WORK REQUIRED:
Do not include the pictures; repeat the rest of the data exactly.

Saved entries:
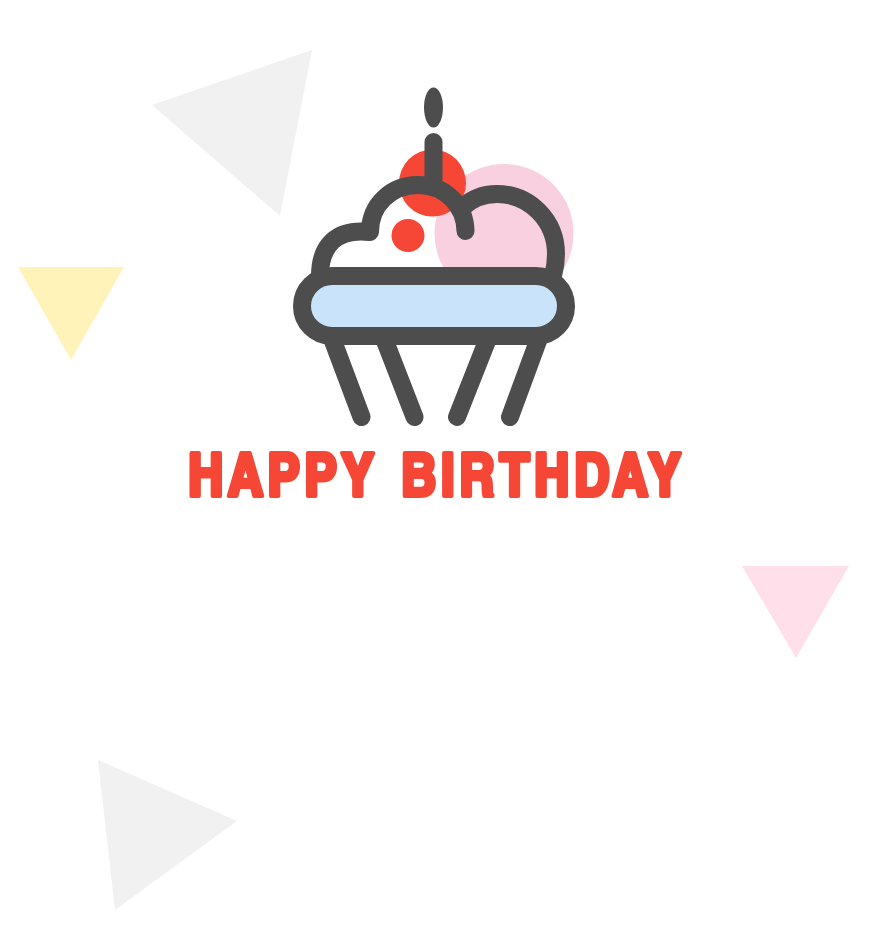
<!DOCTYPE html>
<html lang="en">
<head>
<meta charset="utf-8">
<title>Happy Birthday</title>
<style>
:root {
  --paper: #fff;
  --ink: #4d4d4d;
  --red: #f54636;
  --pink: #f8d0df;
  --blush: #ffdfea;
  --lemon: #fff3b9;
  --mist: #f1f1f1;
  --sky: #c8e3fa;
}
html, body { margin: 0; background: var(--paper); }
body { width: 873px; height: 933px; overflow: hidden; }
.card { display: block; width: 873px; height: 933px; }
.outline { fill: none; stroke: var(--ink); stroke-width: 18; stroke-linecap: round; stroke-linejoin: round; }
.greeting {
  font: 700 60px "TeX Gyre Heros Cn", "Liberation Sans", sans-serif;
  fill: var(--red);
  stroke: var(--red);
  stroke-width: 4;
  stroke-linejoin: round;
}
</style>
</head>
<body>
<svg class="card" viewBox="0 0 873 933" role="img" aria-label="Happy birthday card with a cupcake and a candle">
  <g class="confetti">
    <polygon points="152,105 312,50 280,216" fill="var(--mist)"/>
    <polygon points="18,267 124,267 71,360" fill="var(--lemon)"/>
    <polygon points="742,566 849,566 796,658" fill="var(--blush)"/>
    <polygon points="98,760 237,821 115,910" fill="var(--mist)"/>
  </g>
  <g class="cupcake">
    <path class="frosting-tint" d="M449 276A69.5 69.5 0 1 1 559 276Z" fill="var(--pink)"/>
    <circle class="cherry" cx="432.5" cy="183" r="33.5" fill="var(--red)"/>
    <circle class="berry" cx="408" cy="235.5" r="16.5" fill="var(--red)"/>
    <g class="outline">
      <path class="candle" d="M433.500 142V184"/>
      <path class="frosting-left" d="M320 276C320 245 337 228 370 232C370 205 391 185 418 185C445 185 465 205 465.500 231"/>
      <path class="frosting-right" d="M462 208C471 199 483 194 497 194C530 194 556 221 556 254Q556 265 553 276"/>
      <path class="wrapper" d="M333 341L361.500 417M385 341L414.500 417M487 341L457 417M538 341L510 417"/>
      <rect class="rim" x="302" y="276" width="264" height="60" rx="30" style="fill:var(--sky)"/>
    </g>
    <ellipse class="flame" cx="433.500" cy="107.500" rx="9.500" ry="20" fill="var(--ink)"/>
  </g>
  <g class="greeting">
    <text x="188" y="496" textLength="186" lengthAdjust="spacing">HAPPY</text>
    <text x="401" y="496" textLength="280" lengthAdjust="spacing">BIRTHDAY</text>
  </g>
</svg>
</body>
</html>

EXERCISE ANSWER:
<!DOCTYPE html>
<html lang="en">
<head>
<meta charset="utf-8">
<title>Happy Birthday</title>
<style>
:root {
  --paper: #fff;
  --ink: #4d4d4d;
  --red: #f54636;
  --pink: #f8d0df;
  --blush: #ffdfea;
  --lemon: #fff3b9;
  --mist: #f1f1f1;
  --sky: #c8e3fa;
}
html, body { margin: 0; background: var(--paper); }
body { width: 873px; height: 933px; overflow: hidden; }
.card { display: block; width: 873px; height: 933px; }
.outline { fill: none; stroke: var(--ink); stroke-width: 18; stroke-linecap: round; stroke-linejoin: round; }
.greeting {
  font: 700 60px "TeX Gyre Heros Cn", "Liberation Sans", sans-serif;
  fill: var(--red);
  stroke: var(--red);
  stroke-width: 4;
  stroke-linejoin: round;
}
</style>
</head>
<body>
<svg class="card" viewBox="0 0 873 933" role="img" aria-label="Happy birthday card with a cupcake and a candle">
  <g class="confetti">
    <polygon points="152,105 312,50 280,216" fill="var(--mist)"/>
    <polygon points="18,267 124,267 71,360" fill="var(--lemon)"/>
    <polygon points="742,566 849,566 796,658" fill="var(--blush)"/>
    <polygon points="98,760 237,821 115,910" fill="var(--mist)"/>
  </g>
  <g class="cupcake">
    <path class="frosting-tint" d="M449 276A69.5 69.5 0 1 1 559 276Z" fill="var(--pink)"/>
    <circle class="cherry" cx="432.5" cy="183" r="33.5" fill="var(--red)"/>
    <circle class="berry" cx="408" cy="235.5" r="16.5" fill="var(--red)"/>
    <g class="outline">
      <path class="candle" d="M433.500 142V184"/>
      <path class="frosting-left" d="M320 276C320 245 337 228 370 232C370 205 391 185 418 185C445 185 465 205 465.500 231"/>
      <path class="frosting-right" d="M462 208C471 199 483 194 497 194C530 194 556 221 556 254Q556 265 553 276"/>
      <path class="wrapper" d="M333 341L361.500 417M385 341L414.500 417M487 341L457 417M538 341L510 417"/>
      <rect class="rim" x="302" y="276" width="264" height="60" rx="30" style="fill:var(--sky)"/>
    </g>
    <ellipse class="flame" cx="433.500" cy="107.500" rx="9.500" ry="20" fill="var(--ink)"/>
  </g>
  <g class="greeting">
    <text x="188" y="496" textLength="186" lengthAdjust="spacing">HAPPY</text>
    <text x="401" y="496" textLength="280" lengthAdjust="spacing">BIRTHDAY</text>
  </g>
</svg>
</body>
</html>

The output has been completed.